Records from a data source:
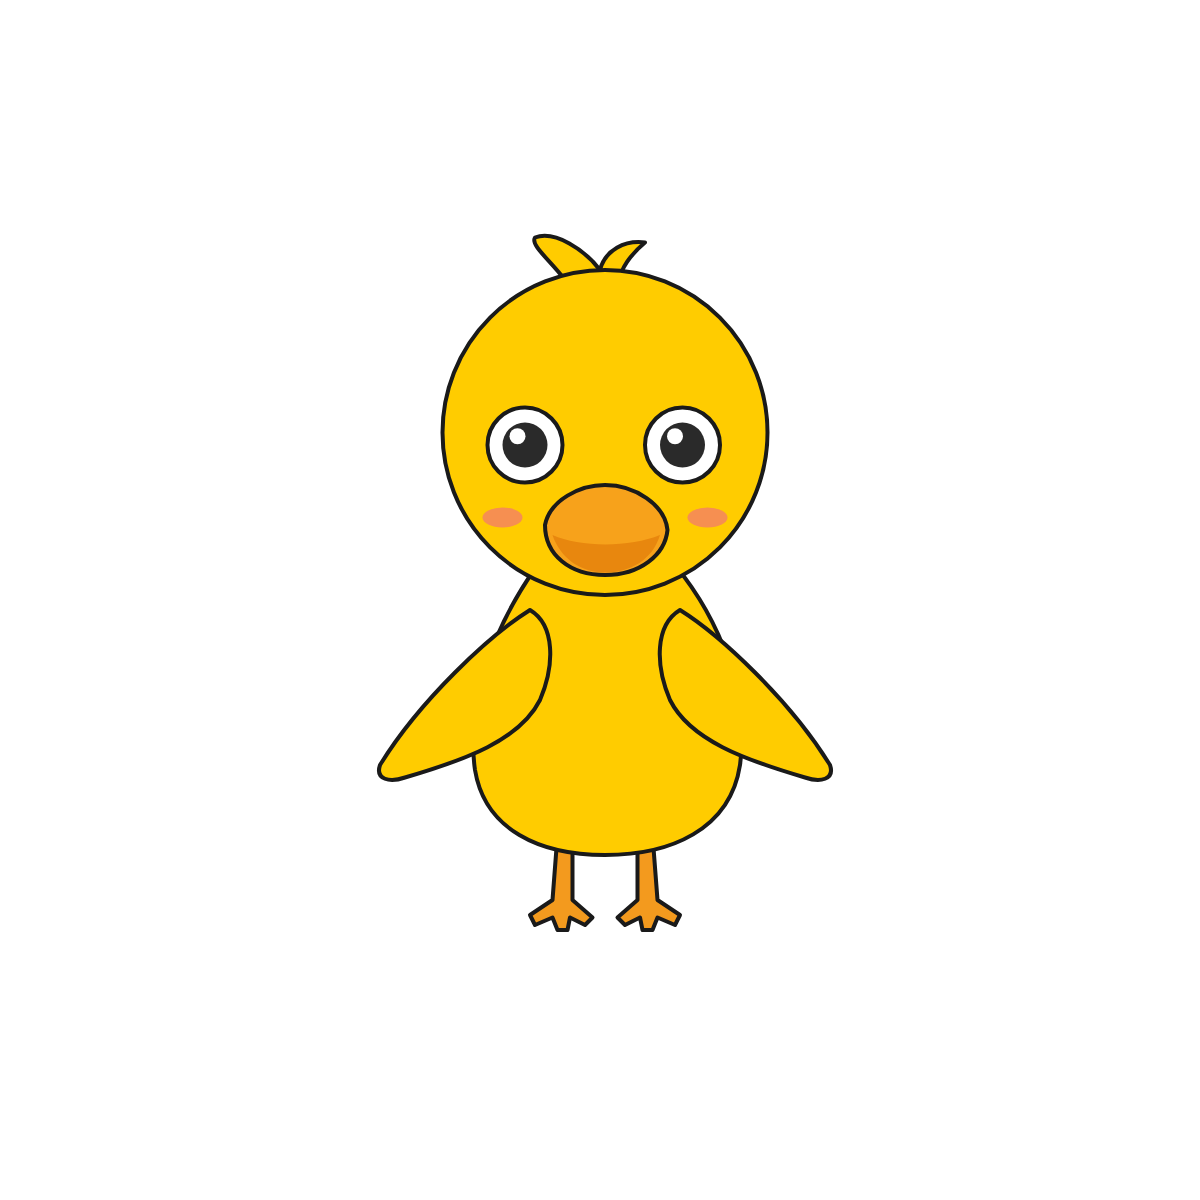
<!DOCTYPE html>
<html lang="en">
<head>
<meta charset="utf-8">
<title>Yellow Chick</title>
<style>
  :root {
    --bg: #ffffff;
    --plumage: #ffcc00;
    --plumage-shade: #f7b800;
    --outline: #1a1a1a;
    --beak: #f7a21b;
    --beak-shade: #e8870e;
    --leg: #f39a1e;
    --cheek: #f4845f;
    --eye-white: #ffffff;
    --pupil: #2a2a2a;
  }
  html, body {
    margin: 0;
    padding: 0;
    width: 1200px;
    height: 1200px;
    overflow: hidden;
    background: var(--bg);
  }
  .chick-artwork {
    display: block;
    width: 1200px;
    height: 1200px;
  }
  .outlined { stroke: var(--outline); stroke-width: 1.6; stroke-linejoin: round; stroke-linecap: round; }
  .plumage { fill: var(--plumage); }
  .plumage-shade { fill: var(--plumage-shade); }
  .beak { fill: var(--beak); }
  .beak-shade { fill: var(--beak-shade); }
  .leg { fill: var(--leg); }
  .cheek { fill: var(--cheek); opacity: 0.85; }
  .eye-white { fill: var(--eye-white); }
  .pupil { fill: var(--pupil); }
  .eye-glint { fill: var(--eye-white); }
</style>
</head>
<body>
<svg class="chick-artwork" viewBox="0 0 480 480" role="img" aria-label="Cartoon yellow chick standing">
  <defs>
    <g id="eye">
      <circle class="eye-white outlined" r="15"/>
      <circle class="pupil" cx="0" cy="0" r="9"/>
      <circle class="eye-glint" cx="-3" cy="-3.5" r="3.2"/>
    </g>
    <g id="leg-with-foot">
      <path class="leg outlined" d="M-3 0 L-5 26 L-14 32 L-12 36 L-5 33 L-3 38 L1 38 L2 33 L8 36 L11 33 L3 26 L3 0 Z"/>
    </g>
    <clipPath id="head-clip">
      <circle cx="242" cy="173" r="65"/>
    </clipPath>
  </defs>

  <g class="legs">
    <use href="#leg-with-foot" transform="translate(226 334)"/>
    <use href="#leg-with-foot" transform="translate(258 334) scale(-1 1)"/>
  </g>

  <path class="body plumage outlined" d="M215 226 C198 250 186 280 190 308 C194 332 216 342 242 342 C268 342 292 332 296 306 C300 278 288 248 270 226 Z"/>

  <path class="wing-left plumage outlined" d="M212 244 C196 254 168 280 152 306 C150 312 156 313 162 311 C186 304 208 296 216 280 C222 266 222 250 212 244 Z"/>
  <path class="wing-right plumage outlined" d="M272 244 C288 254 316 280 332 306 C334 312 328 313 322 311 C298 304 276 296 268 280 C262 266 262 250 272 244 Z"/>

  <path class="head-tuft plumage outlined" d="M226 112 C220 104 212 98 214 95 C222 92 234 100 240 108 C242 100 250 96 258 97 C252 102 248 108 248 112 Z"/>

  <g class="head">
    <circle class="plumage" cx="242" cy="173" r="65"/>
    <g clip-path="url(#head-clip)">
      <path class="plumage-shade" d="M262 108 C296 118 312 150 308 180 C304 206 292 226 276 236 L320 240 L320 100 Z"/>
    </g>
    <circle cx="242" cy="173" r="65" fill="none" class="outlined"/>
  </g>

  <g class="face">
    <use href="#eye" x="210" y="178"/>
    <use href="#eye" x="273" y="178"/>
    <ellipse class="cheek" cx="201" cy="207" rx="8" ry="4"/>
    <ellipse class="cheek" cx="283" cy="207" rx="8" ry="4"/>
    <path class="beak outlined" d="M218 210 C220 200 232 194 242 194 C254 194 266 202 267 212 C266 222 256 230 242 230 C228 230 218 222 218 210 Z"/>
    <path class="beak-shade" d="M221 214 C232 219 252 219 264 214 C261 224 252 229 242 229 C232 229 224 223 221 214 Z"/>
  </g>
</svg>
</body>
</html>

What you have to do:
Please print the data above once more, exactly and without images.

Solution to the exercise:
<!DOCTYPE html>
<html lang="en">
<head>
<meta charset="utf-8">
<title>Yellow Chick</title>
<style>
  :root {
    --bg: #ffffff;
    --plumage: #ffcc00;
    --plumage-shade: #f7b800;
    --outline: #1a1a1a;
    --beak: #f7a21b;
    --beak-shade: #e8870e;
    --leg: #f39a1e;
    --cheek: #f4845f;
    --eye-white: #ffffff;
    --pupil: #2a2a2a;
  }
  html, body {
    margin: 0;
    padding: 0;
    width: 1200px;
    height: 1200px;
    overflow: hidden;
    background: var(--bg);
  }
  .chick-artwork {
    display: block;
    width: 1200px;
    height: 1200px;
  }
  .outlined { stroke: var(--outline); stroke-width: 1.6; stroke-linejoin: round; stroke-linecap: round; }
  .plumage { fill: var(--plumage); }
  .plumage-shade { fill: var(--plumage-shade); }
  .beak { fill: var(--beak); }
  .beak-shade { fill: var(--beak-shade); }
  .leg { fill: var(--leg); }
  .cheek { fill: var(--cheek); opacity: 0.85; }
  .eye-white { fill: var(--eye-white); }
  .pupil { fill: var(--pupil); }
  .eye-glint { fill: var(--eye-white); }
</style>
</head>
<body>
<svg class="chick-artwork" viewBox="0 0 480 480" role="img" aria-label="Cartoon yellow chick standing">
  <defs>
    <g id="eye">
      <circle class="eye-white outlined" r="15"/>
      <circle class="pupil" cx="0" cy="0" r="9"/>
      <circle class="eye-glint" cx="-3" cy="-3.5" r="3.2"/>
    </g>
    <g id="leg-with-foot">
      <path class="leg outlined" d="M-3 0 L-5 26 L-14 32 L-12 36 L-5 33 L-3 38 L1 38 L2 33 L8 36 L11 33 L3 26 L3 0 Z"/>
    </g>
    <clipPath id="head-clip">
      <circle cx="242" cy="173" r="65"/>
    </clipPath>
  </defs>

  <g class="legs">
    <use href="#leg-with-foot" transform="translate(226 334)"/>
    <use href="#leg-with-foot" transform="translate(258 334) scale(-1 1)"/>
  </g>

  <path class="body plumage outlined" d="M215 226 C198 250 186 280 190 308 C194 332 216 342 242 342 C268 342 292 332 296 306 C300 278 288 248 270 226 Z"/>

  <path class="wing-left plumage outlined" d="M212 244 C196 254 168 280 152 306 C150 312 156 313 162 311 C186 304 208 296 216 280 C222 266 222 250 212 244 Z"/>
  <path class="wing-right plumage outlined" d="M272 244 C288 254 316 280 332 306 C334 312 328 313 322 311 C298 304 276 296 268 280 C262 266 262 250 272 244 Z"/>

  <path class="head-tuft plumage outlined" d="M226 112 C220 104 212 98 214 95 C222 92 234 100 240 108 C242 100 250 96 258 97 C252 102 248 108 248 112 Z"/>

  <g class="head">
    <circle class="plumage" cx="242" cy="173" r="65"/>
    <g clip-path="url(#head-clip)">
      <path class="plumage-shade" d="M262 108 C296 118 312 150 308 180 C304 206 292 226 276 236 L320 240 L320 100 Z"/>
    </g>
    <circle cx="242" cy="173" r="65" fill="none" class="outlined"/>
  </g>

  <g class="face">
    <use href="#eye" x="210" y="178"/>
    <use href="#eye" x="273" y="178"/>
    <ellipse class="cheek" cx="201" cy="207" rx="8" ry="4"/>
    <ellipse class="cheek" cx="283" cy="207" rx="8" ry="4"/>
    <path class="beak outlined" d="M218 210 C220 200 232 194 242 194 C254 194 266 202 267 212 C266 222 256 230 242 230 C228 230 218 222 218 210 Z"/>
    <path class="beak-shade" d="M221 214 C232 219 252 219 264 214 C261 224 252 229 242 229 C232 229 224 223 221 214 Z"/>
  </g>
</svg>
</body>
</html>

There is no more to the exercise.